Another fish followed a few minutes later on Jackson’s rod, but after a few cranks, he passed the duties on to his older brother and a stockier fish came up. AJ asked if he could land it, and I took the rod while he scooped the fish up in the soft black mesh of the net with a laugh. Both boys returned to their worm races as I cast after the fish that seemed to revel in the quick cooldown brought on by the passing clouds and shot of rain.
The joy of fishing with kids can’t be understated, especially when monitoring their equipment for them in those times in between casting, reeling and watching a bobber settling in. As I glanced over for the yellow top and orange top of their assigned slipfloats, I struggled to find the latter and followed the tightening monofilament back to the boat to see AJ’s rod jump with the surge of a running fish. As I handed him the rod, I took note of weight at the end of the line and heard the protesting half-grind, half-wail of the spincast reel as the drag mechanism engaged, releasing more mono to the run of the fish.

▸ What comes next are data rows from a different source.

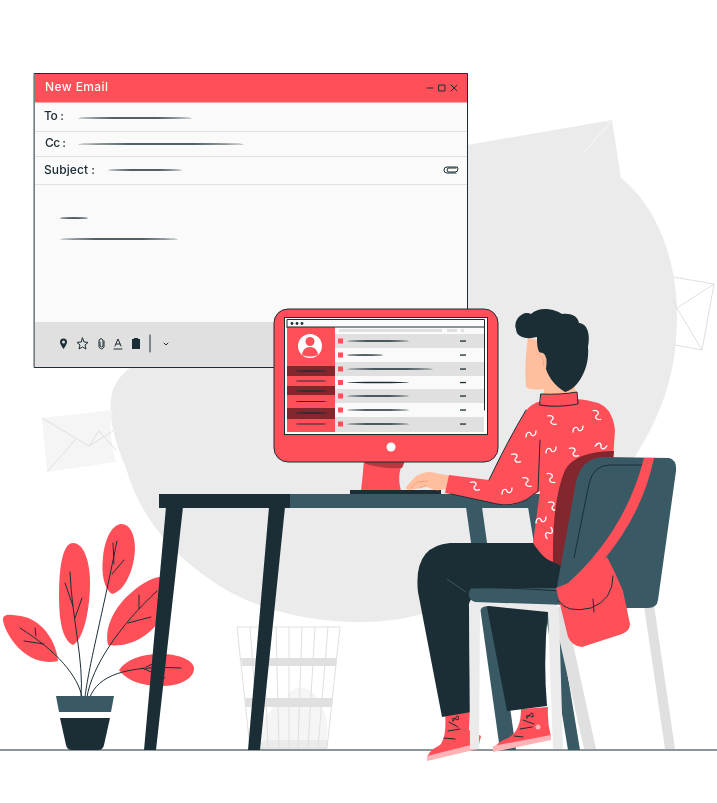
<!DOCTYPE html>
<html lang="en">
<head>
<meta charset="utf-8">
<title>New Email</title>
<style>
:root{--coral:#ff5059;--coral-dark:#84262d;--coral-deep:#b9383f;--coral-light:#ffb3b7;--ink:#1b2e35;--slate:#395a65;--skin:#ffbe9d;--skin-shade:#f3a37f;--cloud:#ebebeb;--mist:#f5f5f5;--fog:#e0e0e0;--paper:#fafafa;--white:#fff}
html,body{margin:0;background:var(--white)}
body{width:717px;height:803px;overflow:hidden}
svg{display:block}
text{font-family:Inter,"Open Sans",sans-serif;font-weight:500;font-size:12px;fill:var(--ink)}
.coral{fill:var(--coral)}.coral-dark{fill:var(--coral-dark)}.coral-deep{fill:var(--coral-deep)}.coral-light{fill:var(--coral-light)}
.ink{fill:var(--ink)}.slate{fill:var(--slate)}.skin{fill:var(--skin)}.cloud{fill:var(--cloud)}.mist{fill:var(--mist)}.fog{fill:var(--fog)}.paper{fill:var(--paper)}.white{fill:var(--white)}
.line{fill:none;stroke:var(--ink);stroke-width:1;stroke-linecap:round;stroke-linejoin:round}
.outline{fill:none;stroke:var(--fog);stroke-width:1}
.pattern{fill:none;stroke:var(--white);stroke-width:1.3;stroke-linecap:round}
</style>
</head>
<body>
<svg width="717" height="803" viewBox="0 0 717 803" role="img" aria-label="A man at a desk writes an email on a computer">
<defs>
  <path id="squiggle" d="M-5 3C-5-2-1-3 0 0S5 2 5-3"/>
  <g id="mail-row"><rect class="coral" x="338" y="-2.5" width="5" height="5"/><rect class="ink" x="460" y="-.6" width="6" height="1.3"/></g>
  <clipPath id="screen-clip"><rect x="287" y="320" width="197" height="112"/></clipPath>
</defs>

<g id="backdrop">
  <path class="cloud" d="M467 145L612 120L621 178C655 205 676 255 677 312C678 385 654 430 620 480C575 540 505 585 435 610C370 633 275 623 215 583C165 550 138 510 126 468C112 435 107 410 113 390C128 352 190 340 270 330Z"/>
  <path d="M584 152L611 122" stroke="#fafafa" fill="none"/>
</g>

<g id="floating-envelopes">
  <path class="mist" d="M42 418L113 410Q107 430 116 462L47 472Z"/>
  <path class="outline" d="M42 418L89 446L113 431M47 472L76 439M89 446L99 431L116 450"/>
  <path class="outline" d="M673 277L714 284L702 350L675 345M714 284L677 308L673 300M677 308L702 350"/>
</g>

<g id="email-window">
  <rect class="paper" x="34.5" y="73.5" width="433" height="294"/>
  <rect class="fog" x="35" y="322" width="432" height="45"/>
  <rect class="coral" x="35" y="74" width="432" height="28.5"/>
  <rect class="line" x="34.5" y="73.5" width="433" height="294"/>
  <path class="outline" d="M35 131.500H467M35 156.500H467M35 184.500H467"/>
  <text x="45" y="91.300" textLength="63" style="fill:var(--white)">New Email</text>
  <text x="44" y="120" textLength="20">To :</text>
  <text x="45" y="147" textLength="21">Cc :</text>
  <text x="44" y="174" textLength="51">Subject :</text>
  <g id="written-lines" class="ink">
    <ellipse cx="135" cy="118" rx="57" ry=".7"/>
    <ellipse cx="161" cy="144" rx="83" ry=".7"/>
    <ellipse cx="145" cy="170" rx="37" ry=".7"/>
    <ellipse cx="74" cy="218" rx="14" ry=".8"/>
    <ellipse cx="119" cy="239" rx="59" ry=".7"/>
  </g>
  <path id="window-controls" class="line" d="M427 88H433M439 85H445V91H439ZM451 85L457 91M457 85L451 91"/>
  <path id="attach-icon" class="line" d="M456 168H448Q446 170 448 172H455Q458 172 458 169T455 167H447Q444 167 444 170T447 173H456"/>
  <g id="toolbar">
    <path class="ink" fill-rule="evenodd" d="M63.500 349Q60 344 60 342A3.500 3.500 0 0 1 67 342Q67 344 63.500 349ZM62 342A1.500 1.500 0 0 0 65 342A1.500 1.500 0 0 0 62 342Z"/>
    <path class="line" d="M82.500 338L84 342L88 342.400L85 345L86 349L82.500 347L79 349L80 345L77 342.400L81 342Z"/>
    <path class="line" d="M100 342V346Q101.500 348 103 346V340Q101 337 99 340V347Q101.500 351 104 347V341"/>
    <path class="line" d="M115 346L118 339L121 346M116 344H120M114 349H122"/>
    <path class="ink" d="M132 339H134V338H138V339H140V349H132Z"/>
    <path class="line" d="M150 335V352M164 343L166 345L168 343"/>
  </g>
</g>

<g id="waste-basket">
  <path class="mist" d="M258 747Q255 722 270 712Q278 700 287 698Q290 686 304 688Q318 692 318 704Q331 716 326 747Z"/>
  <path class="cloud" d="M266 740H328L327 749H250Z"/>
  <path class="outline" d="M237 627H340L327 748H250ZM250 627L259 748M263 627L268 748M276 627L279 748M289 627V748M302 627L298 748M315 627L308 748M328 627L318 748"/>
  <path class="fog" d="M241 658H337L336 666H242ZM245 698H333L332 707H246Z"/>
</g>

<path id="floor" class="line" d="M0 750H717"/>

<g id="plant">
  <g class="coral">
    <path d="M73 543C84 543 90 562 90 583C90 611 83 640 73 645C62 640 59 620 59 595C59 566 63 543 73 543Z"/>
    <path d="M121 524C131 524 135 536 135 549C134 570 125 591 112 594C104 589 101 574 103 557C105 538 112 525 121 524Z"/>
    <path d="M168 578C178 582 173 599 162 617C150 637 128 648 108 645C104 627 115 606 132 592C146 580 160 574 168 578Z"/>
    <path d="M3 620C2 613 12 614 25 617C43 622 56 641 58 661C40 665 25 656 15 644C8 635 4 627 3 620Z"/>
    <path d="M119 670C127 658 145 653 164 654C182 655 194 661 194 669C193 681 175 687 157 686C140 685 126 680 119 670Z"/>
  </g>
  <path class="line" d="M81 697C84 660 72 620 70 572M75 618L82 598M73 606L65 583M85 697C89 665 100 625 117 541M112 574L124 560M114 564L113 543M87 697C92 666 120 625 157 591M128 623L151 617M139 609V595M82 697C78 676 57 651 20 628M44 644L24 641M36 636L35 628M90 697C98 676 125 665 181 668M146 667L161 660M142 668L165 678"/>
  <path class="slate" d="M56 696H114L111 712H59Z"/>
  <path class="white" d="M59 712H111L110 718H60Z"/>
  <path class="ink" d="M60 718H110L104 745Q103 750 98 750H72Q67 750 66 745Z"/>
</g>

<g id="desk">
  <path class="slate" d="M466 507H482L516 750H500ZM528 507H540L580 750H568Z"/>
  <path class="ink" d="M166 507H183L156 750H144ZM269 507H285L260 750H248Z"/>
  <rect class="slate" x="280" y="494" width="270" height="14"/>
  <rect class="ink" x="159" y="494" width="131" height="14"/>
</g>

<g id="computer">
  <path class="coral" d="M364 460H405Q396 472 401 491H361Q363 474 364 460Z"/>
  <path class="coral-deep" d="M364 461H405L402 468Q381 469 366 464Z"/>
  <rect class="ink" x="350" y="490" width="91" height="4"/>
  <rect x="274" y="309" width="224" height="153" rx="14" class="coral" stroke="#1b2e35"/>
  <rect class="white" x="284.500" y="317.500" width="203" height="117" stroke="#1b2e35"/>
  <circle class="white" cx="391" cy="447" r="4.500"/>
  <g clip-path="url(#screen-clip)">
    <rect class="paper" x="287" y="320" width="197" height="112"/>
    <path class="fog" d="M335 334H484V348H335ZM335 362H484V376H335ZM335 389H484V403H335ZM335 417H484V432H335ZM339 329H442V332H339ZM447 329H457V332H447ZM461 329H464V332H461Z"/>
    <rect class="coral" x="287" y="327" width="48" height="105"/>
    <path class="coral-dark" d="M287 366H335V376H287ZM287 386H335V395H287ZM287 408H335V419H287Z"/>
    <circle class="white" cx="310" cy="346" r="12"/>
    <circle class="coral" cx="310" cy="341.500" r="4.500"/>
    <path class="coral" d="M302 355Q303 347 310 347T318 355Q310 358 302 355Z"/>
    <g class="ink">
      <circle cx="292" cy="323.500" r="1.400"/><circle cx="297" cy="323.500" r="1.400"/><circle cx="302" cy="323.500" r="1.400"/>
      <ellipse cx="311" cy="371" rx="16" ry=".7"/><ellipse cx="311" cy="381" rx="16" ry=".6"/><ellipse cx="311" cy="391" rx="16" ry=".7"/><ellipse cx="311" cy="401.500" rx="16" ry=".6"/><ellipse cx="311" cy="413" rx="16" ry=".7"/><ellipse cx="311" cy="424" rx="16" ry=".6"/>
      <ellipse cx="378" cy="341" rx="31" ry=".7"/><ellipse cx="365" cy="355" rx="18" ry=".7"/><ellipse cx="390" cy="369" rx="43" ry=".7"/><ellipse cx="378" cy="382.500" rx="31" ry=".7"/><ellipse cx="378" cy="396" rx="31" ry=".7"/><ellipse cx="378" cy="410" rx="31" ry=".7"/><ellipse cx="378" cy="424" rx="31" ry=".7"/>
    </g>
    <use href="#mail-row" y="341"/><use href="#mail-row" y="355"/><use href="#mail-row" y="369"/><use href="#mail-row" y="382.500"/><use href="#mail-row" y="396"/><use href="#mail-row" y="410"/><use href="#mail-row" y="424"/>
  </g>
  <path class="line" d="M287 327V319.500H484.500V410M287 327H484"/>
</g>

<g id="man">
  <g id="shoes">
    <path class="coral" d="M445 712L470 711L469 730L481 736L478 748L427 760Q426 752 440 745Q447 737 445 712Z"/>
    <path class="coral-light" d="M427 756L479 743L478 749L427 761Z"/>
    <path class="coral" d="M521 709L548 707Q547 722 551 737L495 750Q494 743 508 738Q521 731 521 709Z"/>
    <path class="coral-light" d="M493 746L551 735V740L493 752Z"/>
    <path class="line" d="M449 722L458 727M448 731L460 729M444 738L455 739M453 721Q460 711 458 720Q450 716 453 721M523 720L534 724M520 729L532 727M514 736L523 737M527 718Q534 708 533 717Q524 713 527 718"/>
    <circle class="coral-light" cx="538" cy="727" r="2.500"/>
  </g>
  <path id="trousers" class="ink" d="M450 543H560L566 592L548 610Q543 660 547 706L507 711L487 607L470 605Q469 660 471 712L442 717L418 592Q413 546 450 543Z"/>
  <path d="M447 579L466 592" stroke="#395a65" fill="none"/>
  <path id="neck-and-face" class="skin" d="M528 337Q524 365 526 386Q527 391 544 389L543 397H577L572 376L552 345Z"/>
  <path id="hair" class="ink" d="M516 329C513 320 523 310 531 314C539 306 555 309 562 314C574 313 578 318 579 323C589 324 590 337 588 347C590 368 578 389 565 392C555 386 546 375 545 364C537 367 534 353 540 353C537 349 537 343 537 337C526 340 516 337 516 329Z"/>
  <path class="skin" d="M546 369Q536 367 536 357Q537 351 543 353Q548 356 546 369Z"/>
  <path d="M540 356Q545 359 543 366" fill="none" stroke="#f3a37f"/>
  <path id="hand" class="skin" d="M448 491L444 489Q435 492 430 488Q425 486 420 488L411 490Q405 490 406 487L415 477Q426 470 435 473L451 476Z"/>
  <path d="M411 488L417 482L428 481M420 488L427 485" fill="none" stroke="#f3a37f"/>
  <path id="shirt" class="coral" d="M541 401Q573 396 594 402Q612 405 615 430L613 459L556 562Q546 563 533 543L540 491L526 500Q510 508 497 504L445 493L449 475L489 480Q507 442 525 412Q530 404 541 401Z"/>
  <path class="coral-deep" d="M540 406Q558 408 578 404L579 401Q560 406 540 402Z"/>
  <path class="coral" d="M541 394Q560 395 577 392L578 404Q558 408 540 405Z"/>
  <path class="line" d="M541 394Q560 395 577 392L578 404Q558 408 540 405ZM489 480Q507 442 526 410M540 440L538 491L526 500Q510 507 497 504L451 494"/>
  <g id="shirt-pattern" class="pattern">
    <use href="#squiggle" x="531" y="434"/>
    <use href="#squiggle" transform="translate(552 420) rotate(75)"/>
    <use href="#squiggle" x="578" y="429"/>
    <use href="#squiggle" transform="translate(597 415) rotate(80)"/>
    <use href="#squiggle" transform="translate(516 458) rotate(70)"/>
    <use href="#squiggle" x="551" y="450"/>
    <use href="#squiggle" transform="translate(574 452) rotate(70)"/>
    <use href="#squiggle" transform="translate(601 446) rotate(30)"/>
    <use href="#squiggle" transform="translate(527 482) rotate(75)"/>
    <use href="#squiggle" x="507" y="491"/>
    <use href="#squiggle" transform="translate(475 486) rotate(70)"/>
    <use href="#squiggle" transform="translate(551 478) rotate(80)"/>
    <use href="#squiggle" transform="translate(553 506) rotate(70)"/>
    <use href="#squiggle" x="541" y="520"/>
    <use href="#squiggle" transform="translate(549 533) rotate(-40)"/>
  </g>
</g>

<g id="chair">
  <path class="coral-dark" d="M553 562Q552 500 565 470Q576 451 614 451L613 462L570 570Z"/>
  <path class="fog" d="M644 606L654 605L675 749H665ZM552 607H565L596 749H584Z"/>
  <path class="cloud" d="M470 749L469 607Q468 597 481 597L552 602Q558 604 559 612L563 749H553L548 612L489 606Q480 606 480 612L479 749Z"/>
  <path class="slate" d="M471 588L560 588L568 605L475 602Q465 598 471 588Z"/>
  <path class="slate" d="M556 592L576 482Q581 458 604 457L669 458Q677 460 676 471L658 600Q657 608 648 608H570Z"/>
  <path class="line" d="M574 558L589 484Q593 465 610 465L646 465M471 588Q505 587 560 591"/>
</g>

<g id="shoulder-bag">
  <path class="coral" d="M644 458H654Q642 515 602 562L573 592L567 584Q625 532 644 458Z"/>
  <path class="coral" d="M556 588Q583 579 607 557Q615 572 623 591L630 624Q630 631 622 634L582 647Q572 646 568 637Z"/>
  <path class="line" d="M558 600Q566 614 591 608Q613 600 613 576M593 599L594 612"/>
</g>
</svg>
</body>
</html>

He made no progress on the retrieve of the surging opponent, and I cautiously helped him turn the dial on the base of the kiddie combination that was bent in about as big of an arc as a three-foot pole can be. Bit by bit, the fish came closer to the boat, but remained deep below us. Finally, I saw a flash magnified by the volume of water between the transom and the fish and I gulped hard, and tried not to startle my son with the size of the large holdover rainbow that had found his offering amidst the hungry masses of this year’s stocked fish. While below us, it looked like it could have been 25 inches, I knew it would still be the biggest I had seen in the little lake, and certainly AJ’s largest fish of any kind thus far. As it came up through the column, taxing every turn of AJ’s reel, it didn’t shrink much, even when it breached the surface and ran around the net three or four times, attempting to shake the jig stuck in the corner of its mouth before a pass provided an ideal moment to finally corral the trout. At 21 inches, it was the largest small-lake rainbow I had seen in more than a decade.
With a bear hug, AJ held the trout for a quick photo before releasing it back into the lake with a splash. The three of us watched the trout sit dazed on the surface for a moment before the quick flip of its tail sent a spray of water into our faces and the fish zipping into the depths of the lake and our memories. The trout made our three-man crew content with the hour or so on the water, so I pulled the anchor and the boys took turns hitting either side of the trolling motor pedal with their hands until we arrived at the metal dock, bringing to a close an exciting evening of rain and rainbows…in our outdoors.